ACTIVITY:
Nothing but a number should be given: how many lines in the listing contain the word "dots".
+ + + +
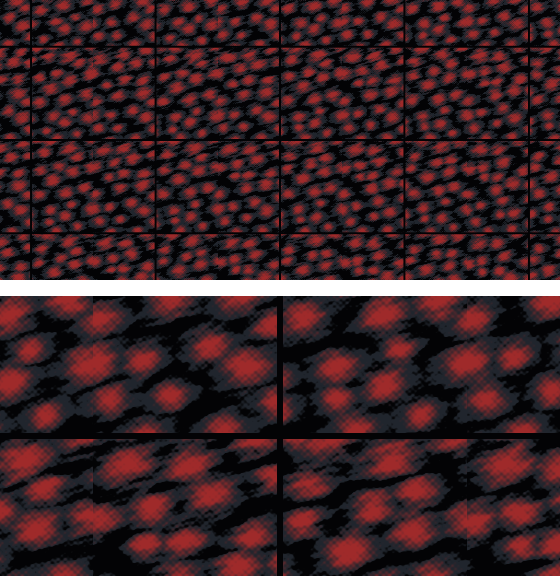
Top, the full canvas; bottom, a detail of the centre.
A Shadertoy shader for this pattern:

```glsl
// Grid of panels filled with slanted rows of soft red blobs in slate halos.
// Blobs sit on a jittered, skewed lattice that drifts from panel to panel;
// gradient-noise streaks and a fine checker screen fray their rims.

const vec2  PANEL       = vec2(4.0 / 9.0, 1.0 / 3.0); // panel size, canvas heights
const float LINE_HALF   = 0.0035;                     // half width of grid lines
const vec2  PITCH       = vec2(0.076, 0.050);         // blob spacing
const float ROW_SLOPE   = 0.24;                       // rise of the blob rows
const float STAGGER     = 0.40;                       // sideways shift per row
const float TILT        = 0.29;                       // angle of blobs and streaks
const float RADIUS      = 0.0165;                     // mean blob radius
const float JITTER      = 0.20;                       // lattice displacement
const float DRIFT       = 0.40;                       // change between panels
const float HALF_SHIFT  = 0.70;                       // change at a panel's middle
const vec2  STREAK_FREQ = vec2(20.0, 75.0);           // along and across streaks
const float SCREEN_FREQ = 256.0;                      // checker dots per height
const float HALO        = 0.42;                       // slate reach past the red
const float HALO_STRETCH = 1.65;                      // length of the halos

const vec3 BLACK = vec3(0.012, 0.012, 0.018);
const vec3 SLATE = vec3(0.125, 0.145, 0.175);
const vec3 RED   = vec3(0.660, 0.165, 0.165);

const float PI = 3.14159;

vec2 hash2(vec2 p) {
    vec3 q = fract(p.xyx * vec3(0.1031, 0.1030, 0.0973));
    q += dot(q, q.yzx + 33.33);
    return fract((q.xx + q.yz) * q.zy);
}

float cornerSlope(vec2 corner, vec2 offset) {
    float a = 2.0 * PI * hash2(corner).x;
    return dot(vec2(cos(a), sin(a)), offset);
}

float gradientNoise(vec2 p) {
    vec2 i = floor(p), f = fract(p);
    vec2 u = f * f * f * (f * (f * 6.0 - 15.0) + 10.0);
    vec2 e = vec2(1.0, 0.0);
    float low  = mix(cornerSlope(i, f), cornerSlope(i + e, f - e), u.x);
    float high = mix(cornerSlope(i + e.yx, f - e.yx), cornerSlope(i + 1.0, f - 1.0), u.x);
    return mix(low, high, u.y);
}

vec2 tilted(vec2 p) {
    float c = cos(TILT), s = sin(TILT);
    return vec2(c * p.x + s * p.y, c * p.y - s * p.x);
}

// Distances to the nearest red core (x) and the nearest long halo (y)
vec2 blobDistances(vec2 p, float phase, float stretch) {
    vec2 lattice = vec2(p.x, p.y - ROW_SLOPE * p.x) / PITCH;
    lattice.x -= STAGGER * lattice.y;
    vec2 base = floor(lattice);
    vec2 nearest = vec2(9.0);
    for (int y = -1; y <= 1; y++)
    for (int x = -1; x <= 1; x++) {
        vec2 id = base + vec2(x, y);
        vec2 centre = id + 0.5 + JITTER * sin(2.0 * PI * hash2(id + 47.0) + phase);
        centre.x += STAGGER * centre.y;
        centre *= PITCH;
        centre.y += ROW_SLOPE * centre.x;
        float size = RADIUS * mix(0.8, 1.2, hash2(id + 118.0).x);
        vec2 d = tilted(p - centre) / size;
        float core = length(d / vec2(stretch, 1.0));
        float halo = length(d / vec2(HALO_STRETCH, 1.0));
        nearest = min(nearest, vec2(core, halo));
    }
    return nearest;
}

// Fine checker with a slower ripple, faded out when too small to resolve
float checkerScreen(vec2 p) {
    vec2 fine = sin(PI * SCREEN_FREQ * p);
    vec2 slow = sin(0.5 * PI * SCREEN_FREQ * p);
    float visible = smoothstep(0.5, 1.0, iResolution.y / SCREEN_FREQ);
    return visible * (0.65 * fine.x * fine.y + 0.5 * slow.x * slow.y);
}

void mainImage(out vec4 fragColor, in vec2 fragCoord) {
    float pixel = 1.0 / iResolution.y;
    vec2 p = (fragCoord - 0.5 * iResolution.xy) * pixel;

    // Panel coordinates and slow change between panels
    vec2 panel = floor(p / PANEL);
    vec2 local = p - panel * PANEL;
    float halfId = step(0.5 * PANEL.x, local.x);
    float phase = DRIFT * (panel.x - 1.4 * panel.y) + HALF_SHIFT * halfId;

    // Upper parts are streaky, lower parts round
    float height = clamp(0.75 * local.y / PANEL.y + 0.35 * p.y + 0.1, 0.0, 1.0);
    float fray = mix(0.3, 0.75, height);
    vec2 blob = blobDistances(local, phase, mix(1.1, 1.55, height));

    // Streaks and screen fray the rims
    vec2 along = tilted(p) * STREAK_FREQ;
    float streak = gradientNoise(along + 90.0) + 0.6 * gradientNoise(2.3 * along + 130.0);
    float dots = checkerScreen(p);
    float redTone = 1.0 - blob.x + fray * streak;
    float slateTone = 1.0 - blob.y + HALO + (0.3 + fray) * streak;
    float red = 0.93 * smoothstep(-0.45, 0.72, redTone + 0.24 * dots);
    float slate = smoothstep(-0.16, 0.16, slateTone + 0.16 * dots);

    vec3 color = mix(BLACK, SLATE, slate);
    color = mix(color, RED, red);

    // Grid lines on the panel borders
    vec2 border = min(local, PANEL - local);
    float edge = min(border.x, border.y) - LINE_HALF;
    color = mix(BLACK, color, smoothstep(-0.5 * pixel, 0.5 * pixel, edge));

    fragColor = vec4(color, 1.0);
}
```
+ + + +
ANSWER TO THIS PROBLEM:
4